Facing East - click image to enlarge
Although I couldn't see any indication on the ground, we must've had a light frost, because as the sun hit the leaves of practically everything around me, there was a chorus of drips hitting other leaves and then hitting the ground. It was like living in a rainforest - a completely different environment to when the sun is up and everything is dry. For now though, there was raindrop music to listen to.
Pigeon pea caked in dew
Just off from the verandah, I saw my small vegetable bed growing leeks, cauliflower, beans, herbs, luffa, chickweed and tomatoes. None of the veg is ready to eat yet, but it was a comforting sight to greet a full bed of green, nonetheless. I have more luck growing vegetables in winter, than in summer, because the conditions are milder.
A promise of something to come
I walked down to the lower level of the backyard, and saw more sunlight breaking through to light the ground. As I'm below the house and below the street, it started to feel more like a secluded garden. The early birds were zipping between the bushes, doing their morning chores and occasionally dipping into the water we put around the yard for them and the kangaroos.
Lawn is mostly chickweed
A little bit further down from the lawn, I caught a glimpse of the native ginger I planted. It seems to have survived in this spot for several years, although I hear they don't like the frost.
Large green leaves of Native Ginger

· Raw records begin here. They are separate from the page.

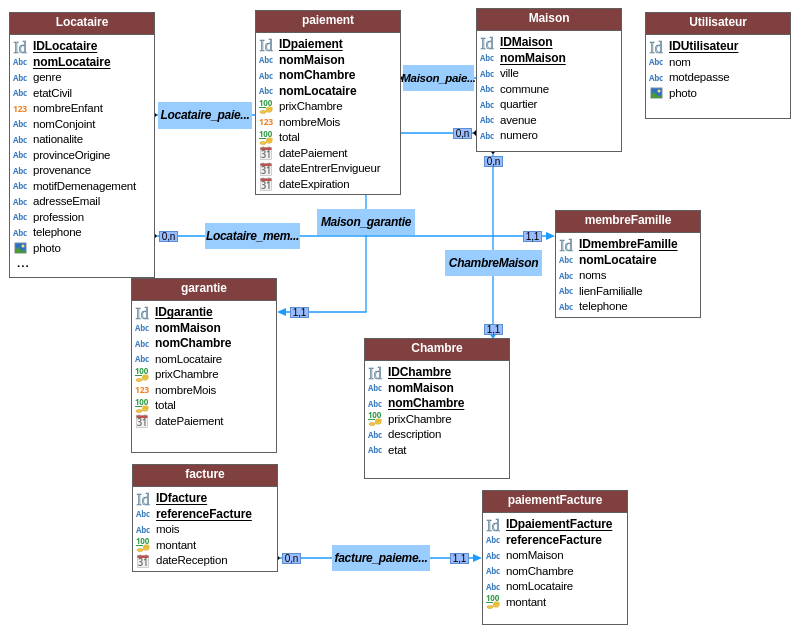
<!DOCTYPE html>
<html lang="fr">
<head>
<meta charset="utf-8">
<title>Modèle de données – location de maisons</title>
<style>
:root {
  --header: #804040;
  --border: #5f5f5f;
  --link: #1e9bff;
  --label: #99ccff;
  --chip: #99bbff;
  --chip-border: #5b8fd0;
  --ink: #000;
}
* { box-sizing: border-box; margin: 0; padding: 0; }
html, body { width: 801px; height: 635px; overflow: hidden; background: #fff; }
body { font: 12px/15px "Liberation Sans", Arial, sans-serif; color: var(--ink); }
.diagram { position: relative; width: 801px; height: 635px; overflow: hidden; }
.links { position: absolute; left: 0; top: 0; }
.links path { fill: none; stroke: var(--link); stroke-width: 1.3; }
.links .head { fill: var(--link); stroke: none; }
.links .end { fill: var(--ink); stroke: none; }
.entity { position: absolute; width: 146px; background: #fff; border: 1px solid var(--border); }
.entity h2 { height: 22px; border-bottom: 1px solid var(--border); background: var(--header); color: #fff; font-size: 12px; line-height: 18px; letter-spacing: -.1px; text-align: center; }
.entity ul { list-style: none; padding: 4px 0 0 3px; }
.entity li { display: flex; align-items: center; gap: 6px; height: 15.5px; font-size: 11.5px; letter-spacing: -.22px; white-space: nowrap; }
.entity li svg { flex: none; width: 14px; height: 14px; }
.entity .bold, .entity .key { font-size: 12px; font-weight: 700; letter-spacing: -.1px; }
.entity .key { text-decoration: underline; text-underline-offset: 2px; }
.entity .more { padding-left: 4px; font-weight: 700; letter-spacing: 1px; }
.relation { position: absolute; display: flex; align-items: center; justify-content: center; width: 98px; height: 26px; background: var(--label); font-weight: 700; font-style: italic; letter-spacing: -.3px; white-space: nowrap; }
.relation.narrow { width: 71px; font-size: 11.5px; }
.chip { position: absolute; width: 19px; height: 11px; background: var(--chip); border: 1px solid var(--chip-border); font-size: 10px; line-height: 9px; letter-spacing: -.2px; text-align: center; }
.defs { position: absolute; width: 0; height: 0; }
</style>
</head>
<body>
<svg class="defs" aria-hidden="true">
  <defs>
    <symbol id="id" viewBox="0 0 14 14">
      <text x="0.5" y="12.5" font-family="Liberation Serif, serif" font-size="16" font-weight="400" fill="#dcebf3" stroke="#55788f" stroke-width=".7" textLength="13" lengthAdjust="spacingAndGlyphs">Id</text>
    </symbol>
    <symbol id="abc" viewBox="0 0 14 14"><text x="0" y="10" font-family="Open Sans, sans-serif" font-size="8" font-weight="700" fill="#3b7cc0" textLength="14" lengthAdjust="spacingAndGlyphs">Abc</text></symbol>
    <symbol id="num" viewBox="0 0 14 14"><text x="0" y="10" font-family="Open Sans, sans-serif" font-size="8" font-weight="700" fill="#f08020" textLength="14" lengthAdjust="spacingAndGlyphs">123</text></symbol>
    <symbol id="money" viewBox="0 0 14 14">
      <text x="0" y="6" font-family="Open Sans, sans-serif" font-size="8" font-weight="700" fill="#2f9a45" textLength="13" lengthAdjust="spacingAndGlyphs">100</text>
      <path d="M0 7.5h7" stroke="#2f9a45"/>
      <g fill="#f2c744" stroke="#c89a20" stroke-width=".5"><ellipse cx="10.5" cy="8.5" rx="3" ry="1.7"/><ellipse cx="10" cy="10.5" rx="3" ry="1.7"/><ellipse cx="4" cy="12" rx="3" ry="1.5"/></g>
    </symbol>
    <symbol id="date" viewBox="0 0 14 14">
      <rect x="1.5" y="1.5" width="11" height="12" fill="#f1f1f1" stroke="#b5b5b5" stroke-width=".6"/>
      <rect x="1.5" y="1.5" width="11" height="2.5" fill="#c0504d"/>
      <path d="M4 0.5v2M10 0.5v2" stroke="#777"/>
      <text x="2" y="12.3" font-family="Open Sans, sans-serif" font-size="10" font-weight="600" fill="#666" textLength="10" lengthAdjust="spacingAndGlyphs">31</text>
    </symbol>
    <symbol id="photo" viewBox="0 0 14 14">
      <rect x="2" y="2" width="11" height="10" fill="#2d70c0" stroke="#7a8ca0"/>
      <circle cx="10" cy="5" r="1.5" fill="#ffe27a"/>
      <path d="M2 12V9l3-3 4 4 2-1 2 2v1z" fill="#4a9a3c"/>
    </symbol>
  </defs>
</svg>

<main class="diagram">
  <svg class="links" width="801" height="635" viewBox="0 0 801 635" aria-hidden="true">
    <path d="M155 115H255M401 78H476M401 133H476M155 236H546M493 151V333M278 558H474M366 194V312H285"/>
    <path class="head" d="M555 236l-9-4v8zM493 339l-4-6h8zM482 558l-9-4v8zM277 312l9-4v8z"/>
    <path class="end" d="M154 112l3 3-3 3zM154 233l3 3-3 3zM400 75l3 3-3 3zM476 130l-3 3 3 3zM490 151l3 3 3-3zM277 555l3 3-3 3z"/>
  </svg>

  <div class="relation" style="left:158px;top:102px;width:94px;height:27px">Locataire_paie...</div>
  <div class="relation narrow" style="left:403px;top:65px">Maison_paie...</div>
  <div class="relation" style="left:205px;top:223px;width:95px">Locataire_mem...</div>
  <div class="relation" style="left:317px;top:209px">Maison_garantie</div>
  <div class="relation" style="left:445px;top:250px;width:97px">ChambreMaison</div>
  <div class="relation" style="left:332px;top:545px">facture_paieme...</div>

  <span class="chip" style="left:453px;top:128px">0,n</span>
  <span class="chip" style="left:484px;top:156px">0,n</span>
  <span class="chip" style="left:484px;top:324px">1,1</span>
  <span class="chip" style="left:159px;top:231px">0,n</span>
  <span class="chip" style="left:523px;top:231px">1,1</span>
  <span class="chip" style="left:290px;top:307px">1,1</span>
  <span class="chip" style="left:282px;top:553px">0,n</span>
  <span class="chip" style="left:450px;top:553px">1,1</span>

  <section class="entity" style="left:9px;top:12px;height:266px">
    <h2>Locataire</h2>
    <ul>
      <li class="key"><svg><use href="#id"/></svg>IDLocataire</li>
      <li class="key"><svg><use href="#abc"/></svg>nomLocataire</li>
      <li><svg><use href="#abc"/></svg>genre</li>
      <li><svg><use href="#abc"/></svg>etatCivil</li>
      <li><svg><use href="#num"/></svg>nombreEnfant</li>
      <li><svg><use href="#abc"/></svg>nomConjoint</li>
      <li><svg><use href="#abc"/></svg>nationalite</li>
      <li><svg><use href="#abc"/></svg>provinceOrigine</li>
      <li><svg><use href="#abc"/></svg>provenance</li>
      <li><svg><use href="#abc"/></svg>motifDemenagement</li>
      <li><svg><use href="#abc"/></svg>adresseEmail</li>
      <li><svg><use href="#abc"/></svg>profession</li>
      <li><svg><use href="#abc"/></svg>telephone</li>
      <li><svg><use href="#photo"/></svg>photo</li>
      <li class="more">...</li>
    </ul>
  </section>

  <section class="entity" style="left:255px;top:10px;height:185px">
    <h2>paiement</h2>
    <ul>
      <li class="key"><svg><use href="#id"/></svg>IDpaiement</li>
      <li class="bold"><svg><use href="#abc"/></svg>nomMaison</li>
      <li class="bold"><svg><use href="#abc"/></svg>nomChambre</li>
      <li class="bold"><svg><use href="#abc"/></svg>nomLocataire</li>
      <li><svg><use href="#money"/></svg>prixChambre</li>
      <li><svg><use href="#num"/></svg>nombreMois</li>
      <li><svg><use href="#money"/></svg>total</li>
      <li><svg><use href="#date"/></svg>datePaiement</li>
      <li><svg><use href="#date"/></svg>dateEntrerEnvigueur</li>
      <li><svg><use href="#date"/></svg>dateExpiration</li>
    </ul>
  </section>

  <section class="entity" style="left:476px;top:8px;height:144px">
    <h2>Maison</h2>
    <ul>
      <li class="key"><svg><use href="#id"/></svg>IDMaison</li>
      <li class="key"><svg><use href="#abc"/></svg>nomMaison</li>
      <li><svg><use href="#abc"/></svg>ville</li>
      <li><svg><use href="#abc"/></svg>commune</li>
      <li><svg><use href="#abc"/></svg>quartier</li>
      <li><svg><use href="#abc"/></svg>avenue</li>
      <li><svg><use href="#abc"/></svg>numero</li>
    </ul>
  </section>

  <section class="entity" style="left:645px;top:12px;height:107px">
    <h2>Utilisateur</h2>
    <ul>
      <li class="key"><svg><use href="#id"/></svg>IDUtilisateur</li>
      <li><svg><use href="#abc"/></svg>nom</li>
      <li><svg><use href="#abc"/></svg>motdepasse</li>
      <li><svg><use href="#photo"/></svg>photo</li>
    </ul>
  </section>

  <section class="entity" style="left:555px;top:210px;height:108px">
    <h2>membreFamille</h2>
    <ul>
      <li class="key"><svg><use href="#id"/></svg>IDmembreFamille</li>
      <li class="bold"><svg><use href="#abc"/></svg>nomLocataire</li>
      <li><svg><use href="#abc"/></svg>noms</li>
      <li><svg><use href="#abc"/></svg>lienFamilialle</li>
      <li><svg><use href="#abc"/></svg>telephone</li>
    </ul>
  </section>

  <section class="entity" style="left:131px;top:278px;height:175px">
    <h2>garantie</h2>
    <ul>
      <li class="key"><svg><use href="#id"/></svg>IDgarantie</li>
      <li class="bold"><svg><use href="#abc"/></svg>nomMaison</li>
      <li class="bold"><svg><use href="#abc"/></svg>nomChambre</li>
      <li><svg><use href="#abc"/></svg>nomLocataire</li>
      <li><svg><use href="#money"/></svg>prixChambre</li>
      <li><svg><use href="#num"/></svg>nombreMois</li>
      <li><svg><use href="#money"/></svg>total</li>
      <li><svg><use href="#date"/></svg>datePaiement</li>
    </ul>
  </section>

  <section class="entity" style="left:364px;top:338px;height:141px">
    <h2>Chambre</h2>
    <ul>
      <li class="key"><svg><use href="#id"/></svg>IDChambre</li>
      <li class="bold"><svg><use href="#abc"/></svg>nomMaison</li>
      <li class="key"><svg><use href="#abc"/></svg>nomChambre</li>
      <li><svg><use href="#money"/></svg>prixChambre</li>
      <li><svg><use href="#abc"/></svg>description</li>
      <li><svg><use href="#abc"/></svg>etat</li>
    </ul>
  </section>

  <section class="entity" style="left:132px;top:464px;height:108px">
    <h2>facture</h2>
    <ul>
      <li class="key"><svg><use href="#id"/></svg>IDfacture</li>
      <li class="key"><svg><use href="#abc"/></svg>referenceFacture</li>
      <li><svg><use href="#abc"/></svg>mois</li>
      <li><svg><use href="#money"/></svg>montant</li>
      <li><svg><use href="#date"/></svg>dateReception</li>
    </ul>
  </section>

  <section class="entity" style="left:482px;top:490px;height:135px">
    <h2>paiementFacture</h2>
    <ul>
      <li class="key"><svg><use href="#id"/></svg>IDpaiementFacture</li>
      <li class="bold"><svg><use href="#abc"/></svg>referenceFacture</li>
      <li><svg><use href="#abc"/></svg>nomMaison</li>
      <li><svg><use href="#abc"/></svg>nomChambre</li>
      <li><svg><use href="#abc"/></svg>nomLocataire</li>
      <li><svg><use href="#money"/></svg>montant</li>
    </ul>
  </section>
</main>
</body>
</html>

This pocket is very close to the gully, which collects all the frost which flows down into it. Yet miraculously, my native ginger survives. One day I will work on this area more, but for now my efforts are focused on the top swale above the house (more on that in another post).
Sun is getting higher
I walked down to the gully next, which is the lowest part of our garden. It was rather beautiful and I see why the birds utilise this area a lot. It seems to be the most protected part of the garden, with plenty of trees and shrubs to hide in. There is a different kind of energy in this part of the garden to any other. There's a north and south facing slope which terminate at this gully, so all the natural energy merges here. It was a very peaceful place to watch the sun rising in the East.
Making my way back to the house, I came to the footbridge David made out of felled logs. It was the first time I saw fungi growing on it - but in truth, it was the sunlight hitting the log which drew my attention to it. When I go on an early morning walk, the sun seems to direct my senses, and I can now understand why plants find the perfect spots to grow in nature. They are following the path of the sunlight too.
After admiring the fungi on the log bridge, I slowly crossed it and then looked up to see...
Our house on the hill
Our house was being bathed in the morning sunlight, and I knew that is where my next destination would be. It was nearly time for breakfast, and a warm hug from my family.